EXERCISE PROMPT: Check each line of the records below for the word "canvas" and copy those where it appears.

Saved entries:
'''
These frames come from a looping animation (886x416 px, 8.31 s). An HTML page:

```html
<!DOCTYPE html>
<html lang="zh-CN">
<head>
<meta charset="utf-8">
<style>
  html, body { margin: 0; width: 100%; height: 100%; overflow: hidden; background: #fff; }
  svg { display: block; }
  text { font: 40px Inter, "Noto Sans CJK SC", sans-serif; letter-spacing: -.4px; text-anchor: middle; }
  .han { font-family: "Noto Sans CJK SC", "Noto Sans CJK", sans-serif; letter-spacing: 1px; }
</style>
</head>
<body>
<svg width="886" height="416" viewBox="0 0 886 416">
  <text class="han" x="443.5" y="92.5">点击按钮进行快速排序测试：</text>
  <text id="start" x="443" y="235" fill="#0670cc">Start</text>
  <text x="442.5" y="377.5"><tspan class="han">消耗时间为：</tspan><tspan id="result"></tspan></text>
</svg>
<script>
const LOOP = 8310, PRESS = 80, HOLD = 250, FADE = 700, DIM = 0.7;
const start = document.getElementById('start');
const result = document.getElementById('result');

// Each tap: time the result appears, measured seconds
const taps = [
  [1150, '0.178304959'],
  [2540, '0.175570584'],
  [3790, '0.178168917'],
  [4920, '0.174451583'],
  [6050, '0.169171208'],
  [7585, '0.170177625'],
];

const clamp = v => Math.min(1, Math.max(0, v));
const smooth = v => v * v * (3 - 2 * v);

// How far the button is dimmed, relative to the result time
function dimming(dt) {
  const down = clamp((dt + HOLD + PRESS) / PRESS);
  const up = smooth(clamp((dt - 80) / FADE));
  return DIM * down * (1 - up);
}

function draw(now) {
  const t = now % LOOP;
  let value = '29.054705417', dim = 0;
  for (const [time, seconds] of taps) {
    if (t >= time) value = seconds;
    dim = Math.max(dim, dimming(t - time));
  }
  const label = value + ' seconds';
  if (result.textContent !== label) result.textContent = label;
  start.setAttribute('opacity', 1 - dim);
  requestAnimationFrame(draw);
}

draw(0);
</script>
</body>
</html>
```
'''
'''
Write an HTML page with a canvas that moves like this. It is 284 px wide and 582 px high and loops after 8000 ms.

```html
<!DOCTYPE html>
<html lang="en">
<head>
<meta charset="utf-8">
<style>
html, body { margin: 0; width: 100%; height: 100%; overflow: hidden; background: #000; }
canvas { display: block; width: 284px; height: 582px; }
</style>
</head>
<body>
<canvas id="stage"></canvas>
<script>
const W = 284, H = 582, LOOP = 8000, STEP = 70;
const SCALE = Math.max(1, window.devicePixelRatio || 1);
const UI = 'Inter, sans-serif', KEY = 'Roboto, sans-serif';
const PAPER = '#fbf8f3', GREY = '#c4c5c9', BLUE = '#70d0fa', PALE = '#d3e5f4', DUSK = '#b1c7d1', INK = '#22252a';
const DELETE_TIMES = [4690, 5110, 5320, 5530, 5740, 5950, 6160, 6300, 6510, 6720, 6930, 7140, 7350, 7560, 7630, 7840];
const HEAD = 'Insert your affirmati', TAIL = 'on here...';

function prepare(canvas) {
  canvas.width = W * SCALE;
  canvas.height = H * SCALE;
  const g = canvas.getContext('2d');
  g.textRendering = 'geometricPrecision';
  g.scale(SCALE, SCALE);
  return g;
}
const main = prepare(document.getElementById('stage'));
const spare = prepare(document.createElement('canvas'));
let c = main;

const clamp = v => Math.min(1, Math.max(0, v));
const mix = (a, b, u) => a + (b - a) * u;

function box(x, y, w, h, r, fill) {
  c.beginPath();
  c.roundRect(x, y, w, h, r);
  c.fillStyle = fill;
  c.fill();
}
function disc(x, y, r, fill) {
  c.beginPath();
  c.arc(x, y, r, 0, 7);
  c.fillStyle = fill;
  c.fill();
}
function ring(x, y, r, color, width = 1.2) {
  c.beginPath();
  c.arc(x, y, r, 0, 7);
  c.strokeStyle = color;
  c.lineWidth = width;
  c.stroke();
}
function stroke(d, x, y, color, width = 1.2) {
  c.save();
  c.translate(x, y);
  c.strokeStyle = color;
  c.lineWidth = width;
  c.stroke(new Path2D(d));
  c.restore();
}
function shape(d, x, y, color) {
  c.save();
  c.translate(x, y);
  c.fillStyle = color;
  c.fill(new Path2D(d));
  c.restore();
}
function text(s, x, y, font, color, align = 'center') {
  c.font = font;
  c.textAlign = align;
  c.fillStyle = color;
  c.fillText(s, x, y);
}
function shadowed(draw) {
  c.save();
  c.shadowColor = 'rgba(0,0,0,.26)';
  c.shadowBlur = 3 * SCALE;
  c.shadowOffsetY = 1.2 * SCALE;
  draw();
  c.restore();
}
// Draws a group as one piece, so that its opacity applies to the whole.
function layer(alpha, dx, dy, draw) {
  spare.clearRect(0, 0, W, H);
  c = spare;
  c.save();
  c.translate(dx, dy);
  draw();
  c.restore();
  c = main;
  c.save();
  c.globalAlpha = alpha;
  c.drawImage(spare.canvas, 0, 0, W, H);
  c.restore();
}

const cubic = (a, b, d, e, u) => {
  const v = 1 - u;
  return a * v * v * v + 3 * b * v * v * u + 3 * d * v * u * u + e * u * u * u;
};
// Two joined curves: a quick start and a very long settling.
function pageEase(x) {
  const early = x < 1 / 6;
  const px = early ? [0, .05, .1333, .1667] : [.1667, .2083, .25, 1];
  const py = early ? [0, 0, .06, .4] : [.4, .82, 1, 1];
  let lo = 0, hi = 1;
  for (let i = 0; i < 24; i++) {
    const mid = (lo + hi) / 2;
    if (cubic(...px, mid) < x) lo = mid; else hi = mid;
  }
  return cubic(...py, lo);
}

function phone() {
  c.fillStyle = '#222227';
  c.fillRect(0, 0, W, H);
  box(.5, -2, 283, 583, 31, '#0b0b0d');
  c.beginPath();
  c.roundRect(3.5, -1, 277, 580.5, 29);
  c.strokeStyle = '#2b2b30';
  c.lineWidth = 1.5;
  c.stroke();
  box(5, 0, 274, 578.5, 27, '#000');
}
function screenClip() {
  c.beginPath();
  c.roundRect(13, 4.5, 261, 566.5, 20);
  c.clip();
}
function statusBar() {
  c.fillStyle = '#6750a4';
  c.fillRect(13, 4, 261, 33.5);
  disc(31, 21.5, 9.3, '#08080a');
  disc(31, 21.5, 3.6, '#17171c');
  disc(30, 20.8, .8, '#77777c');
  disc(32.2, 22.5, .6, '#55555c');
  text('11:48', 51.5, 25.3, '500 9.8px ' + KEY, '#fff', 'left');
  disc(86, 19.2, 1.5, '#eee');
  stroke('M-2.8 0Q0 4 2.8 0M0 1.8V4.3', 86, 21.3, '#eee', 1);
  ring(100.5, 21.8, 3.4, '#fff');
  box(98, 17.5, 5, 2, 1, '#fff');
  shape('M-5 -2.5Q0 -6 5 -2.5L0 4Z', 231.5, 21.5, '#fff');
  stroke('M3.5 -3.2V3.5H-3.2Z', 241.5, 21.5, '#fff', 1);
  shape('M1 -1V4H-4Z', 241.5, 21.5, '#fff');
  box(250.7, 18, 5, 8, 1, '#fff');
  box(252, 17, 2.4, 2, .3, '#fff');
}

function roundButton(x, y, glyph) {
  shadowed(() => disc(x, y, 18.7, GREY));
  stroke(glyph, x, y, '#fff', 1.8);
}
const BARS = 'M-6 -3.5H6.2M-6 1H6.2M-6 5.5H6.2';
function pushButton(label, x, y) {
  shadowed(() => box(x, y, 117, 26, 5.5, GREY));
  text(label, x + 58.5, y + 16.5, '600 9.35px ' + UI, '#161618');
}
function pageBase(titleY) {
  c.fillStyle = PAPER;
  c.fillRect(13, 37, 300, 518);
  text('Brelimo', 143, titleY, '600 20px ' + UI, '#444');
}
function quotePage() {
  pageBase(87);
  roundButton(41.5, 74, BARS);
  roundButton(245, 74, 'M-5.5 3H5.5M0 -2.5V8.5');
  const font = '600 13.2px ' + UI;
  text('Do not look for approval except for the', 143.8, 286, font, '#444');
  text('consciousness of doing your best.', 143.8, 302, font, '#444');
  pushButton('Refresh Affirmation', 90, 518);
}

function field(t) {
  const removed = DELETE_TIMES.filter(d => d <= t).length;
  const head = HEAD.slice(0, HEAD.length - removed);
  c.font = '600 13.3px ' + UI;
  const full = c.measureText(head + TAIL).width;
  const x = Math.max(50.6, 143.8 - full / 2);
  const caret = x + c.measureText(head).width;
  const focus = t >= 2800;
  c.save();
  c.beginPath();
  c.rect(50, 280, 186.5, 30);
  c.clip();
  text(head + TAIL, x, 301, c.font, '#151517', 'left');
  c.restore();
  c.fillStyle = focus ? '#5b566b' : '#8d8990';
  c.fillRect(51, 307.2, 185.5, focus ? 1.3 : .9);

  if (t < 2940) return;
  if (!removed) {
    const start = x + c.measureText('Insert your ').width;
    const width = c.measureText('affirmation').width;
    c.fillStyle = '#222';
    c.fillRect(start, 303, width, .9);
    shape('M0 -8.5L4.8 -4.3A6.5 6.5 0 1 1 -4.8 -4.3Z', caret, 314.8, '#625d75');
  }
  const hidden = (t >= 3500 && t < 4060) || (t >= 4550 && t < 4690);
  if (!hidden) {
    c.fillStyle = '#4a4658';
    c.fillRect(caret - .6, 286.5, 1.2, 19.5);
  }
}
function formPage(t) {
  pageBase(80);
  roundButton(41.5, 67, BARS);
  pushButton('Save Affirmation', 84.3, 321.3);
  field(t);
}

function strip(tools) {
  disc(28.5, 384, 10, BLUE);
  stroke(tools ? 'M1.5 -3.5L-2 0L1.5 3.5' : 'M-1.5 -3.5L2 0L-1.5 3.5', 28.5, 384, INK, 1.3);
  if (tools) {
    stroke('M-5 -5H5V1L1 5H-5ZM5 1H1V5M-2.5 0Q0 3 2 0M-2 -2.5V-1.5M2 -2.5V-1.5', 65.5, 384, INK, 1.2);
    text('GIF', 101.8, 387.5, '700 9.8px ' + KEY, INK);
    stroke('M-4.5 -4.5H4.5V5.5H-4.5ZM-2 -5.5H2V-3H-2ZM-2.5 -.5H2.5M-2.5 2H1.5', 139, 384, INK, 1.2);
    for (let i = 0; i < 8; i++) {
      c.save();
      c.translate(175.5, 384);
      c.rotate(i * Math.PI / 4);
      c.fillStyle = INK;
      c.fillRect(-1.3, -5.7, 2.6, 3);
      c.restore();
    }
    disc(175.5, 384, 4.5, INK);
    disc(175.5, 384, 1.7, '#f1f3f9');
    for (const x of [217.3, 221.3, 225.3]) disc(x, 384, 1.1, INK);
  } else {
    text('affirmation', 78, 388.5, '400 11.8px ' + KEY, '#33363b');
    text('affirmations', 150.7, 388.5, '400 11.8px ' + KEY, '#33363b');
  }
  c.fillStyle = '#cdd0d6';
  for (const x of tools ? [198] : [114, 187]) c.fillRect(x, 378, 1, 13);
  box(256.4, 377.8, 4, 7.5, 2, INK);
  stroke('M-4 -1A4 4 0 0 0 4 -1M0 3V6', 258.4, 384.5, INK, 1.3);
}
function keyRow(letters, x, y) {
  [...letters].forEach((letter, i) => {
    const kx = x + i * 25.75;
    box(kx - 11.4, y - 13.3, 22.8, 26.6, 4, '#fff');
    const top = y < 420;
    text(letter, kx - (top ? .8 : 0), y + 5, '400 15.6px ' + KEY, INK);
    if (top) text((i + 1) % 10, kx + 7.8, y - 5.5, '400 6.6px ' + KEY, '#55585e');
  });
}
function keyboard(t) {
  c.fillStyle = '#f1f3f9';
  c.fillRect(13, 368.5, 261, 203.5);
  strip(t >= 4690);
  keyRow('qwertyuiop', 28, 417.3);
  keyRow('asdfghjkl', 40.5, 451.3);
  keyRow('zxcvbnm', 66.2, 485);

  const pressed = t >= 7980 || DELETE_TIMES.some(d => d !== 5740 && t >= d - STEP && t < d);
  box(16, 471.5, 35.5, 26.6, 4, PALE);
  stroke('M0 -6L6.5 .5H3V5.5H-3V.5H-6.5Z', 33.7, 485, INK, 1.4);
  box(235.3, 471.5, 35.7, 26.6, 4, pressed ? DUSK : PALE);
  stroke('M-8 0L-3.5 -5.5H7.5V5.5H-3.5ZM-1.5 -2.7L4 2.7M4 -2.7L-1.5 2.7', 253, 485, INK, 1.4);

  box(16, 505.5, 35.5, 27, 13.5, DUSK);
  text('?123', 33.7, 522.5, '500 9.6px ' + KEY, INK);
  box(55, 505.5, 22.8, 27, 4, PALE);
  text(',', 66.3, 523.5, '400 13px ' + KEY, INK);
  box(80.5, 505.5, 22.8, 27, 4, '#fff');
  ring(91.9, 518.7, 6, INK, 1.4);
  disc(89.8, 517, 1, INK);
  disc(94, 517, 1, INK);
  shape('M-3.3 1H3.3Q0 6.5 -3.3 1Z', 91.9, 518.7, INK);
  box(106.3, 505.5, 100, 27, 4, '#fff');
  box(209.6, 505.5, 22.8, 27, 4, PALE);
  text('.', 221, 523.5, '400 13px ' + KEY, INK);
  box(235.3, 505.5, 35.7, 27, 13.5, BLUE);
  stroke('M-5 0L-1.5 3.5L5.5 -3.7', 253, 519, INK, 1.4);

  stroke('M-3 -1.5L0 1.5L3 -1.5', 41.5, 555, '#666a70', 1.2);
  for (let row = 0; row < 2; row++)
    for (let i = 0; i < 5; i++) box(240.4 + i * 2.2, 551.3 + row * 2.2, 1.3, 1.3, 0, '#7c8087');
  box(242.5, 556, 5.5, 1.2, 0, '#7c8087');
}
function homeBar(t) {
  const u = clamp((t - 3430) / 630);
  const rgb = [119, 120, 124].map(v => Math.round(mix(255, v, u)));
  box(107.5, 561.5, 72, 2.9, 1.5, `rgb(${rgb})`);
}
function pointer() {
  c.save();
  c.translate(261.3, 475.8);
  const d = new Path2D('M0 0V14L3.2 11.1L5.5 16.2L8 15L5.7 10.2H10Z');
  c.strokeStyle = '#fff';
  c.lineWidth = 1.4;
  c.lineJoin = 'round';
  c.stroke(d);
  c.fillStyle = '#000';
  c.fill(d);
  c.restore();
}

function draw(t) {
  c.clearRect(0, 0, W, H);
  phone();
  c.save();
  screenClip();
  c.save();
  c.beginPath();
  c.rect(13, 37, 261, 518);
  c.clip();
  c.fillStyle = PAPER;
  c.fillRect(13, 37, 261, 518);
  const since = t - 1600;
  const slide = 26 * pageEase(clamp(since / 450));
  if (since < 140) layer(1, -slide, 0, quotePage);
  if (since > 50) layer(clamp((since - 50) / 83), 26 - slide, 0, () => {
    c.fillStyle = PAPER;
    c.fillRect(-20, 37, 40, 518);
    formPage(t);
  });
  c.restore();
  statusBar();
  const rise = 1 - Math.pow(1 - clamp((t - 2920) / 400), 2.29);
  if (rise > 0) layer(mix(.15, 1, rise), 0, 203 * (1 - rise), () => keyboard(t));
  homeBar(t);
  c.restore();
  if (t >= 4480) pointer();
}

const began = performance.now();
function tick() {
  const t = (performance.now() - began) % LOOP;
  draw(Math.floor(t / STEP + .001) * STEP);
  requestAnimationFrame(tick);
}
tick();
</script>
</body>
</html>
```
'''
ANSWER FOR THE TASK:
Write an HTML page with a canvas that moves like this. It is 284 px wide and 582 px high and loops after 8000 ms.
canvas { display: block; width: 284px; height: 582px; }
<canvas id="stage"></canvas>
function prepare(canvas) {
  canvas.width = W * SCALE;
  canvas.height = H * SCALE;
  const g = canvas.getContext('2d');
const spare = prepare(document.createElement('canvas'));
  c.drawImage(spare.canvas, 0, 0, W, H);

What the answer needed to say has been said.